I’ve heard people say, “I don’t wanna just survive, I wanna thrive.”
In a scientific study from 2015, Psychologists Judith Mangelsdorf and Michael Eid state:
“A survivor is a person who lived through hardship or disaster. A thriver is more than that. It is someone who not only goes through an exceptionally positive or threatening life event, but shows subsequent growth because of the experience. (1)”
While trials and tribulations are, let’s face it, HELL to go through, science agrees with the Bible in that struggles help us grow stronger and be more self-assured. If we’re determined to survive, we eventually learn to THRIVE, despite the circumstances.
The Apostle Paul put it this way:
“We can rejoice, too, when we run into problems and trials, for we know that they are good for us—they help us learn to be patient. And patience develops strength of character in us and helps us trust God more each time we use it until finally our hope and faith are strong and steady. Then, when that happens, we are able to hold our heads high no matter what happens and know that all is well, for we know how dearly God loves us, and we feel this warm love everywhere within us because God has given us the Holy Spirit to fill our hearts with his love. (Romans 5:3-5)”
The study by Mangelsdorf and Eid asserts that “individuals develop critical capabilities to draw from in times of adversity that facilitate posttraumatic growth.”
In other words, you can achieve great, personal development during trials and tribulations.
You can either let catastrophe destroy you, or realize that, as Dale Carnegie said, “Discouragement and failure are two of the surest stepping stones to success.”
As Al Pacino said in The Devil’s Advocate, “Pressure. Changes everything. Some people, you squeeze them, they focus. Some people fold.”
I would assert that, through suffering, we slowly grow wings, and I don’t know about you, but I find flying much more fun than crawling.
In another study from 2001, Bad Is Stronger Than Good, the writers state that, “(g)ood can overcome bad by force of numbers. To maximize the power of good, these numbers (of good, positive events and thoughts) must be increased. (2)”
I found this interesting, because their research shows seeking out good, positive experiences will eventually begin to drive the damaging feelings from our spirit.
I’ve had several traumatic experiences in my life, including molestation as a child, depression, chronic pain and a suicide attempt. Now, if I was lonely and alone, with no joy or hope in life, desperation might have crushed me.
Thankfully, I have an AMAZING family, both by blood and at church, with whom I’ve shared a bright landscape of positive experiences. Thus, according to this study, the good not only helps to balance out the bad, but the sheer amount of love and happiness in my life has helped to push back the darkness which sought to overtake my soul.

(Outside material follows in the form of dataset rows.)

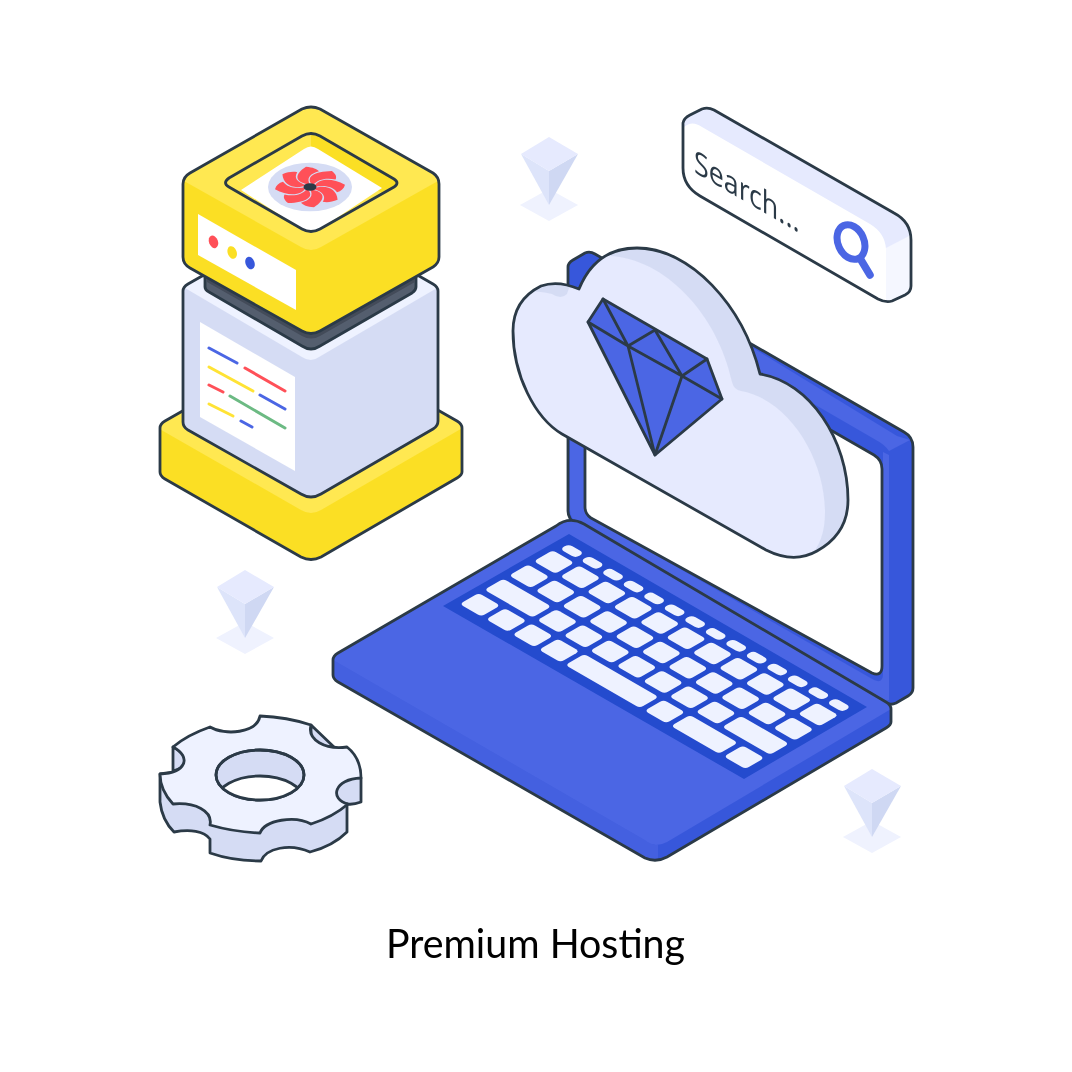
<!DOCTYPE html>
<html lang="en">
<head>
<meta charset="utf-8">
<title>Premium Hosting</title>
<style>
:root{--ink:#2b3a47;--blue:#4b66e4;--blue-dark:#3757db;--blue-deep:#244bce;--yellow:#fbdf24;--yellow-light:#ffe851;--lavender:#e6eafe;--shade:#d5dcf4;--pale:#eef2ff;--red:#ff5058;--green:#6cba83;--steel:#545e6e}
html,body{margin:0;background:#fff;overflow:hidden}
svg{display:block;width:1072px;height:1072px}
.outline{stroke:var(--ink);stroke-width:2.8;stroke-linejoin:round;stroke-linecap:round}
.none{fill:none}
.white{fill:#fff}.blue{fill:var(--blue)}.blue-dark{fill:var(--blue-dark)}.blue-deep{fill:var(--blue-deep)}
.yellow{fill:var(--yellow)}.yellow-light{fill:var(--yellow-light)}
.lavender{fill:var(--lavender)}.shade{fill:var(--shade)}.pale{fill:var(--pale)}
.red{fill:var(--red)}.steel{fill:var(--steel)}.ink{fill:var(--ink)}
.code{fill:none;stroke-width:3;stroke-linecap:round}
.s-blue{stroke:var(--blue)}.s-red{stroke:var(--red)}.s-yellow{stroke:#ffe335}.s-green{stroke:var(--green)}
.search{font:32px "Open Sans","Noto Sans",sans-serif;fill:var(--ink)}
.title{font:40px Lato,"Open Sans",sans-serif;fill:#000}
</style>
</head>
<body>
<svg viewBox="0 0 1072 1072" role="img" aria-label="Premium hosting illustration with a server, cloud laptop, search bar and gear">
<defs>
<g id="gem-marker">
<path fill="#eff2fe" d="M520 205L549 189L578 205L549 221Z"/>
<path fill="#dde4fa" d="M521 154L549 171V205Z"/>
<path fill="#cfd8f3" d="M578 154L549 171V205Z"/>
<path class="lavender" d="M549 137L578 154L549 171L521 154Z"/>
</g>
<path id="blade" d="M4 0C8 -16 22 -16 35 -4C34 3 31 7 27 9C23 0 15 -4 4 0Z"/>
<rect id="key" x="-12.5" y="-11" width="25" height="22" rx="4"/>
<rect id="cap" x="-9" y="-5" width="18" height="10" rx="4.5"/>
<g id="three-keys"><use href="#key"/><use href="#key" x="30.5"/><use href="#key" x="61"/></g>
<g id="key-row"><use href="#three-keys"/><use href="#three-keys" x="91.5"/><use href="#three-keys" x="183"/><use href="#key" x="274.5"/><use href="#key" x="305"/></g>
<g id="seven-caps"><use href="#cap"/><use href="#cap" x="23.7"/><use href="#cap" x="47.4"/><use href="#cap" x="71.1"/><use href="#cap" x="94.8"/><use href="#cap" x="118.5"/><use href="#cap" x="142.2"/></g>
<path id="cloud-shape" d="M579 289C590 262 610 248 637 248C690 248 743 305 760 374C810 382 848 440 848 500C848 525 835 541 817 551C803 559 786 560 766 550L562 434C535 418 513 375 513 331C513 309 523 295 541 286C552 282 565 283 579 289Z"/>
<clipPath id="cloud-clip"><use href="#cloud-shape"/></clipPath>
<path id="server-top" d="M183 184Q183 177 190 173L302 109Q311 105 320 109L433 173Q439 177 439 184V257Q439 263 433 267L320 331Q311 336 302 331L190 268Q183 264 183 257Z"/>
<path id="server-body" d="M183 291Q183 287 188 284L311 214L433 284Q438 287 438 291V421Q438 426 433 429L321 494Q311 500 301 494L188 430Q183 427 183 422Z"/>
<path id="server-base" d="M160 428Q160 424 165 421L302 343Q311 339 320 343L457 421Q462 424 462 428V472Q462 475 457 478L321 557Q311 562 301 557L165 479Q160 476 160 472Z"/>
<clipPath id="base-clip"><use href="#server-base"/></clipPath>
<path id="base-shape" d="M333 660Q333 656 338 653L556 526Q569 516 584 524L886 702Q891 705 891 709V722Q891 725 886 728L667 857Q656 863 645 858L338 682Q333 679 333 675Z"/>
<clipPath id="laptop-clip"><use href="#base-shape"/></clipPath>
<path id="bar-shape" d="M683 123Q684 118 690 115L702 109Q708 107 714 110L894 213Q911 222 911 240V286Q911 292 905 295L892 301Q886 303 878 299L700 196Q683 186 683 168Z"/>
<clipPath id="bar-clip"><use href="#bar-shape"/></clipPath>
<clipPath id="hole-clip"><ellipse cx="260" cy="775" rx="44" ry="25"/></clipPath>
<clipPath id="recess-clip"><path id="recess-shape" d="M229 178L302 136Q311 131 320 136L394 179Q400 183 394 187L320 229Q311 234 302 229L229 187Q222 183 229 178Z"/></clipPath>
</defs>
<rect class="white" width="1072" height="1072"/>

<g id="gem-markers">
<use href="#gem-marker"/>
<use href="#gem-marker" x="-304" y="433"/>
<use href="#gem-marker" x="323" y="632"/>
</g>

<g id="server">
<g clip-path="url(#base-clip)">
<rect class="yellow" x="158" y="340" width="306" height="225"/>
<path class="yellow-light" d="M158 424L311 335L464 424V427L321 510Q311 516 301 510L158 428Z"/>
</g>
<use href="#server-base" class="none outline"/>
<use href="#server-body" class="shade"/>
<path class="pale" d="M185 288L200 277L311 320L420 277L437 288L319 357Q311 363 302 357Z"/>
<use href="#server-body" class="none outline"/>
<path class="white" d="M200 322L295 377V471L200 417Z"/>
<g class="code">
<path class="s-blue" d="M209 348L237 363M260 395L285 409M241 421L252 427"/>
<path class="s-red" d="M245 368L285 391M209 385L223 392"/>
<path class="s-yellow" d="M209 367L253 391M209 404L233 416"/>
<path class="s-green" d="M230 396L285 428"/>
</g>
<path class="steel outline" d="M205 260V287Q205 290 209 292L302 346Q311 352 320 346L412 293Q416 290 416 287V260Z"/>
<path fill="#434b59" d="M207 277L302 332Q311 337 320 332L415 278V282L320 336Q311 341 302 336L207 282Z"/>
<use href="#server-top" class="yellow"/>
<path class="yellow-light" d="M184 181L190 173L302 109Q311 105 320 109L433 173L438 181L321 247Q311 253 301 247Z"/>
<use href="#server-top" class="none outline"/>
<use href="#recess-shape" class="yellow-light"/>
<g clip-path="url(#recess-clip)">
<path class="yellow" d="M311 131L402 183L382 193L311 148Z"/>
<path class="white" d="M241 190L304 149Q311 144 318 149L382 188L311 235Z"/>
</g>
<use href="#recess-shape" class="none outline"/>
<g id="fan" transform="translate(310 187) scale(1 .58)">
<circle class="shade" r="42"/>
<g class="red">
<use href="#blade"/><use href="#blade" transform="rotate(45)"/><use href="#blade" transform="rotate(90)"/><use href="#blade" transform="rotate(135)"/><use href="#blade" transform="rotate(180)"/><use href="#blade" transform="rotate(225)"/><use href="#blade" transform="rotate(270)"/><use href="#blade" transform="rotate(315)"/>
</g>
<circle class="ink" r="6.5"/>
</g>
<path class="white" d="M198 214L296 270V310L198 255Z"/>
<ellipse class="red" cx="213.500" cy="242" rx="4.500" ry="6.500" transform="rotate(-20 213 242)"/>
<ellipse class="yellow" cx="232" cy="252.500" rx="4.500" ry="6.500" transform="rotate(-20 232 252)"/>
<ellipse fill="#3757db" cx="250" cy="263" rx="4.500" ry="6.500" transform="rotate(-20 250 263)"/>
</g>

<g id="search-bar">
<use href="#bar-shape" class="white"/>
<g clip-path="url(#bar-clip)">
<path class="lavender" d="M684 120L708 104L915 222V236L886 249Q885 233 870 224L702 127Q692 120 684 127Z"/>
<path fill="#f5f7ff" d="M886 248L915 233V292L886 306Z"/>
</g>
<use href="#bar-shape" class="none outline"/>
<text class="search" transform="matrix(.866 .5 0 1 694 172)" textLength="122" lengthAdjust="spacingAndGlyphs">Search...</text>
<g fill="none" stroke="#4b66e4">
<ellipse cx="851" cy="242" rx="13" ry="18" stroke-width="7" transform="rotate(-24 851 242)"/>
<path d="M861 260L870 275" stroke-width="7.500" stroke-linecap="round"/>
</g>
</g>

<g id="laptop">
<path class="blue-dark outline" d="M568 267Q568 263 573 260L585 253Q590 251 595 254L904 432Q913 437 913 447V688Q913 693 908 696L896 703Q890 706 884 702L576 524Q568 519 568 511Z"/>
<path class="blue" d="M590 268L740 340L897 436L910 440L889 451Q884 444 876 440L750 367L590 300ZM570 430L584 440V505Q584 514 591 518L874 680Q883 684 883 674V452L889 455V700L884 701L577 523Q570 518 570 510Z"/>
<path class="white outline" d="M585 400V507Q585 514 591 518L872 673Q882 677 882 666V469Q882 460 874 455L740 378Z"/>
<g clip-path="url(#laptop-clip)">
<rect class="blue-dark" x="330" y="515" width="565" height="350"/>
<path class="blue" d="M330 655L556 526Q569 516 584 524L891 704V709L667 842Q656 848 645 842L333 664Z"/>
<path fill="#4460e0" d="M330 658L645 840Q651 845 658 845V864H645L330 684Z"/>
</g>
<use href="#base-shape" class="none outline"/>
<path class="blue-deep" d="M569 534L867 707L744 779L443 606Z"/>
<g id="keyboard" class="pale">
<g transform="matrix(.866 .5 -.866 .5 572 551)">
<use href="#seven-caps"/><use href="#seven-caps" x="165.9"/>
</g>
<g transform="matrix(.866 .5 -.866 .5 554 562)">
<use href="#key-row"/>
<use href="#key-row" y="28.5"/>
<g transform="translate(0 57)">
<rect x="-12.5" y="-11" width="55.500" height="22" rx="4"/>
<use href="#three-keys" x="61"/><use href="#three-keys" x="152.5"/><use href="#key" x="244"/>
<rect x="262" y="-11" width="55.500" height="22" rx="4"/>
</g>
<g transform="translate(0 85.5)">
<use href="#three-keys"/><use href="#key" x="91.5"/>
<rect x="109.500" y="-11" width="86" height="22" rx="4"/>
<use href="#key" x="213.5"/>
<rect x="231.500" y="-11" width="55.500" height="22" rx="4"/>
<use href="#key" x="305"/>
</g>
</g>
</g>
</g>

<g id="cloud">
<use href="#cloud-shape" class="shade"/>
<g clip-path="url(#cloud-clip)">
<path class="lavender" d="M500 310C512 292 530 288 552 294Q561 300 567 294C575 270 590 255 609 256C665 258 718 315 732 382Q734 390 741 391C790 400 825 460 825 512C825 532 820 546 809 558L780 570L500 420Z"/>
</g>
<use href="#cloud-shape" class="none outline"/>
<g id="diamond" class="outline">
<path class="blue" d="M603 299L707 359L722 399L655 455L588 322Z"/>
<path class="none" d="M588 322L628 346L682 376L722 399M603 299L628 346L655 330L682 376L707 359M628 346L655 455L682 376"/>
</g>
</g>

<g id="gear" class="outline">
<path class="shade" d="M160 774V802Q162 820 174 832C190 829 204 831 210 839V853Q233 861 261 861C266 848 290 843 310 852Q333 846 347 832V804Q353 805 361 802V778L260 760Z"/>
<path class="shade" d="M173 747V771C189 767 188 754 173 747ZM311 725V737Q317 746 335 748Z"/>
<path class="pale" d="M260 716Q287 717 311 725C307 740 325 750 347 747Q361 758 361 778C334 779 329 799 348 804Q333 817 311 824C295 815 265 820 260 833Q234 832 210 825C213 811 195 802 173 804Q160 790 160 774C186 773 192 757 173 747Q187 735 210 727C225 736 257 733 260 716Z"/>
<ellipse class="shade" cx="260" cy="775" rx="44" ry="25"/>
<g clip-path="url(#hole-clip)"><ellipse class="white" cx="260" cy="801" rx="44" ry="25"/></g>
<ellipse class="none" cx="260" cy="775" rx="44" ry="25"/>
</g>

<text class="title" x="386" y="958" textLength="299" lengthAdjust="spacingAndGlyphs">Premium Hosting</text>
</svg>
</body>
</html>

So continue to seek happiness, chase after love and joy, and pursue good, positive experiences.
The outweighs the bad, so to speak.
If your buddy invites you for fish’n’chips, go with him, even if you don’t feel like it.
If your “bestie” wants to take you out for frosted coffee (I’m not a coffee connoisseur, so I’m not sure of the 97 different types), let her, even though you might be down in the dumps.
For example, today I got out of my rut and ate lunch with my wife and son. For my lunch break, I normally close my office door, turn the lights out, put my headphones on, put my feet up and relax/meditate. It’s almost become a positive “addiction,” you might say, but I promised my family that I’d try and start getting out of my office once a week, and I really enjoy it.
To keep the darkness at bay, you have to seek out the light. For Christians, this may mean going to single socials when you wanna just curl up and take a nap. It might mean going to church, even when the depression is overwhelming. It could even mean sticking around for the church dinner when all you REALLY wanna do is sneak out the back door before the altar call.
When you feel as if life is swallowing you whole, do something about it! Call a friend, see a movie, read a book, take a walk in the park, SOMETHING, just don’t surrender to hopelessness.
No amount of good, positive experiences can make you forget the bad ones, but chasing after the sun can sustain you when the storm clouds move in.
Here’s a cool quote from the second article mentioned: “Even though a bad event may have a stronger impact than a comparable good event, many lives can be happy by virtue of having far more good than bad events.”
And there you have it.
Bad times not only help you to develop strength you would never have otherwise, but also help to push back the gloom. And remember, always be on the hunt for bliss. Chase after it, thus overcoming despair.
I really hope this has helped!
1. Eid, Michael, Judith Mangelsdorf; What makes a thriver? Unifying the concepts of posttraumatic and postecstatic growth (2015)
2. Baumeister, Roy F., Bratslavsky, Ellen, Finkenauer, Catrin, Vohs, Kathleen D; Bad Is Stronger Than Good (2001)